Exercise goal
Whenever the word "mision" shows up in a line of the data, copy that line.
Start of Extracted data
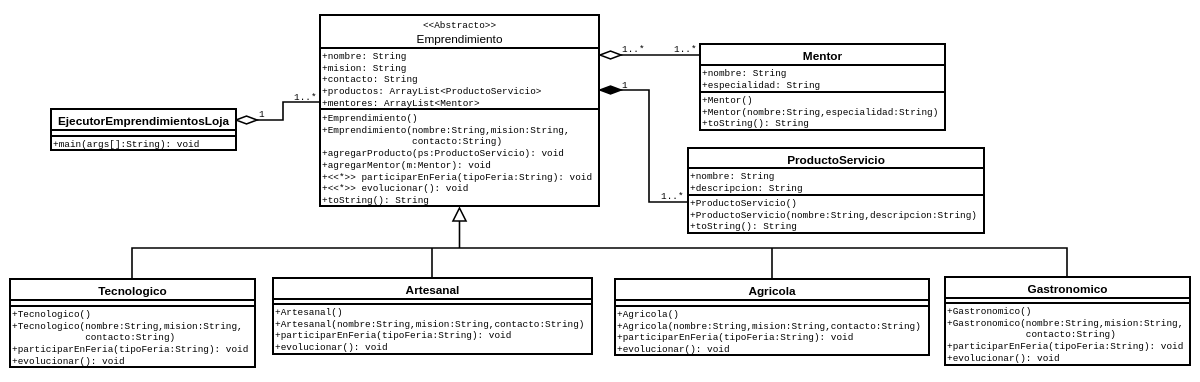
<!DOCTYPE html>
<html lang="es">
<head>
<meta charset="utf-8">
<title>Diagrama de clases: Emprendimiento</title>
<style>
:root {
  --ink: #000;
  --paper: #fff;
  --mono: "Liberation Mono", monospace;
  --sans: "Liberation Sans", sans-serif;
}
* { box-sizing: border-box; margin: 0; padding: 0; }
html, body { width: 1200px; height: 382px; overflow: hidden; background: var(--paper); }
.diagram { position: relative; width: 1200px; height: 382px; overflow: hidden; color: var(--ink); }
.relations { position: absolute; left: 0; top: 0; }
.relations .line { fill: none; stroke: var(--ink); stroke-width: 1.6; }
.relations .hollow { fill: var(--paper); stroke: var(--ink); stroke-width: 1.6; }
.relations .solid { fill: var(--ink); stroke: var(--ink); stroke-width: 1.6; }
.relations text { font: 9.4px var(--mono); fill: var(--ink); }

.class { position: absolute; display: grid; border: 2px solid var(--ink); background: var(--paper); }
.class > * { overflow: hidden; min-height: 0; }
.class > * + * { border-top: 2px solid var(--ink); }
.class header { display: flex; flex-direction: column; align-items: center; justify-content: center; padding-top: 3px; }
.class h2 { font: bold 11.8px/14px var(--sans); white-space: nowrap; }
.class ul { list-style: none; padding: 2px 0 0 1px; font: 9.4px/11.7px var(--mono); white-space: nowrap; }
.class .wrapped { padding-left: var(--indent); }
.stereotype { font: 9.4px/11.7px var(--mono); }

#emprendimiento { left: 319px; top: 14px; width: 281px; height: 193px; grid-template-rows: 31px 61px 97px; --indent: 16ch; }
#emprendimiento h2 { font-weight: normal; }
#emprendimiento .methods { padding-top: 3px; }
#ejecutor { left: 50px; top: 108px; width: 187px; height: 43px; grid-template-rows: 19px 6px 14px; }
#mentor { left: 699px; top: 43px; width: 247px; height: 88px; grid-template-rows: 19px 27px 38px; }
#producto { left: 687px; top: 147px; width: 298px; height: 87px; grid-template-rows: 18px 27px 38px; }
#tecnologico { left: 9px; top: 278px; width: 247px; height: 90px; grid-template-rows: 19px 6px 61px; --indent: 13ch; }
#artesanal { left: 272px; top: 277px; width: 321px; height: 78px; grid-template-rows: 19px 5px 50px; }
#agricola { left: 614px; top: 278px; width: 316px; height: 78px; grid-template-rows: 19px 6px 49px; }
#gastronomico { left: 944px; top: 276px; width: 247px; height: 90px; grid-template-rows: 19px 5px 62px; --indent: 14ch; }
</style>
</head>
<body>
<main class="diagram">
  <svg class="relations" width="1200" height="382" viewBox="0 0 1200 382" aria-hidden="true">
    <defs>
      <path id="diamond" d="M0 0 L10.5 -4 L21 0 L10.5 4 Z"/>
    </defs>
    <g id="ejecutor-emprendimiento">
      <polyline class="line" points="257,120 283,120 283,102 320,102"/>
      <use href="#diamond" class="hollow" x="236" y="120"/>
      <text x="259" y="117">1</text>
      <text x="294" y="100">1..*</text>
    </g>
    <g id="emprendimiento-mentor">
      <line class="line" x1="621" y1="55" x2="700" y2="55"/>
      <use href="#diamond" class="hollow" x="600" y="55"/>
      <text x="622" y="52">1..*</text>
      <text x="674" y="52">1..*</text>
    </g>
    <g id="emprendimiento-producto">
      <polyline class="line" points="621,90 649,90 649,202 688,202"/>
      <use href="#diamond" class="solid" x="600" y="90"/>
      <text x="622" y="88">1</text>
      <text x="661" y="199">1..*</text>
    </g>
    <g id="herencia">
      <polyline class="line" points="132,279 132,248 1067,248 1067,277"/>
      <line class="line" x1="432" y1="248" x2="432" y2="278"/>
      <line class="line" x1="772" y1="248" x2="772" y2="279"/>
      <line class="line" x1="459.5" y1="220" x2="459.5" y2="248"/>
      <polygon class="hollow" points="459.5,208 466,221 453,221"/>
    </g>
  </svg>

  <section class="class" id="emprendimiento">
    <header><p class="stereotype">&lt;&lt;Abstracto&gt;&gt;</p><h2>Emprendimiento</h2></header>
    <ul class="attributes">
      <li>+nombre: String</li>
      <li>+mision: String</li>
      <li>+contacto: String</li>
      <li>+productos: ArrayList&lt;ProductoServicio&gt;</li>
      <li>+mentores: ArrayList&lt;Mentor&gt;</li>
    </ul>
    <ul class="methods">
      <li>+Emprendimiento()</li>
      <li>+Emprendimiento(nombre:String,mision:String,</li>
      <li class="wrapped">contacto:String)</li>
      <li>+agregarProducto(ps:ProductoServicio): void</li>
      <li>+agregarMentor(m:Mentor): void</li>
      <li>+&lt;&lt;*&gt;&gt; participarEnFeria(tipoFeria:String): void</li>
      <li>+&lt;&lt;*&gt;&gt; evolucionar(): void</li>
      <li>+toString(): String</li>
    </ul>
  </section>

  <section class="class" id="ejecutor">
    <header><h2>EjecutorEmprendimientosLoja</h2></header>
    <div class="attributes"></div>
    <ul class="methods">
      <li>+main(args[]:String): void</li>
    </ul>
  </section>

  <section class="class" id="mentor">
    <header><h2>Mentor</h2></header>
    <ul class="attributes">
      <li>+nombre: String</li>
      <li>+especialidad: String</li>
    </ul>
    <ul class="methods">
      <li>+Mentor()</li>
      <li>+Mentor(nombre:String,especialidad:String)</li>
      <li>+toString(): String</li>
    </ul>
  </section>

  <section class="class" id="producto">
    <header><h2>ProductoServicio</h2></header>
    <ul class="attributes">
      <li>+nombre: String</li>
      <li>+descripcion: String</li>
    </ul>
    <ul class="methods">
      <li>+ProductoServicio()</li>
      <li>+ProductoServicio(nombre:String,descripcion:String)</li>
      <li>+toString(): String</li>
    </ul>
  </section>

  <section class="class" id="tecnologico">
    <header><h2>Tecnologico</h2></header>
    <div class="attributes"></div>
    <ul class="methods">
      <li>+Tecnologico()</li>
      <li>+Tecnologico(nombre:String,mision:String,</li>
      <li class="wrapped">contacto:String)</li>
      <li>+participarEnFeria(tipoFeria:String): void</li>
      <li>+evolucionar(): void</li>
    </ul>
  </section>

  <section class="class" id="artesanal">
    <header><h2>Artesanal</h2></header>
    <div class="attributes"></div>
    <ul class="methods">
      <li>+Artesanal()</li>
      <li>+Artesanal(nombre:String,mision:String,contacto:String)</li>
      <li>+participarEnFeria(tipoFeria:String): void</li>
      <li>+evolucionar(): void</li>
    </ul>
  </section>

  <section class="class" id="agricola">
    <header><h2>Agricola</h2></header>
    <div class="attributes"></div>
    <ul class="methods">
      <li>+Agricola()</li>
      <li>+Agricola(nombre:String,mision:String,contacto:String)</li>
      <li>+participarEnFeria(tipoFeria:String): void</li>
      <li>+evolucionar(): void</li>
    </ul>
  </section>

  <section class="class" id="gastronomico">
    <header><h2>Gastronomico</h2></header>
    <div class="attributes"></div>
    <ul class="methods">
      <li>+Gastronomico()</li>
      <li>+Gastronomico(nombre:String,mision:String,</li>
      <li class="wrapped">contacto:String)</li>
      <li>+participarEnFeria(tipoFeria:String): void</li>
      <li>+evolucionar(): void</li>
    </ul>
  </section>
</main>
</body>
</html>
End of Extracted data
Solution to this task
      <li>+mision: String</li>
      <li>+Emprendimiento(nombre:String,mision:String,</li>
      <li>+Tecnologico(nombre:String,mision:String,</li>
      <li>+Artesanal(nombre:String,mision:String,contacto:String)</li>
      <li>+Agricola(nombre:String,mision:String,contacto:String)</li>
      <li>+Gastronomico(nombre:String,mision:String,</li>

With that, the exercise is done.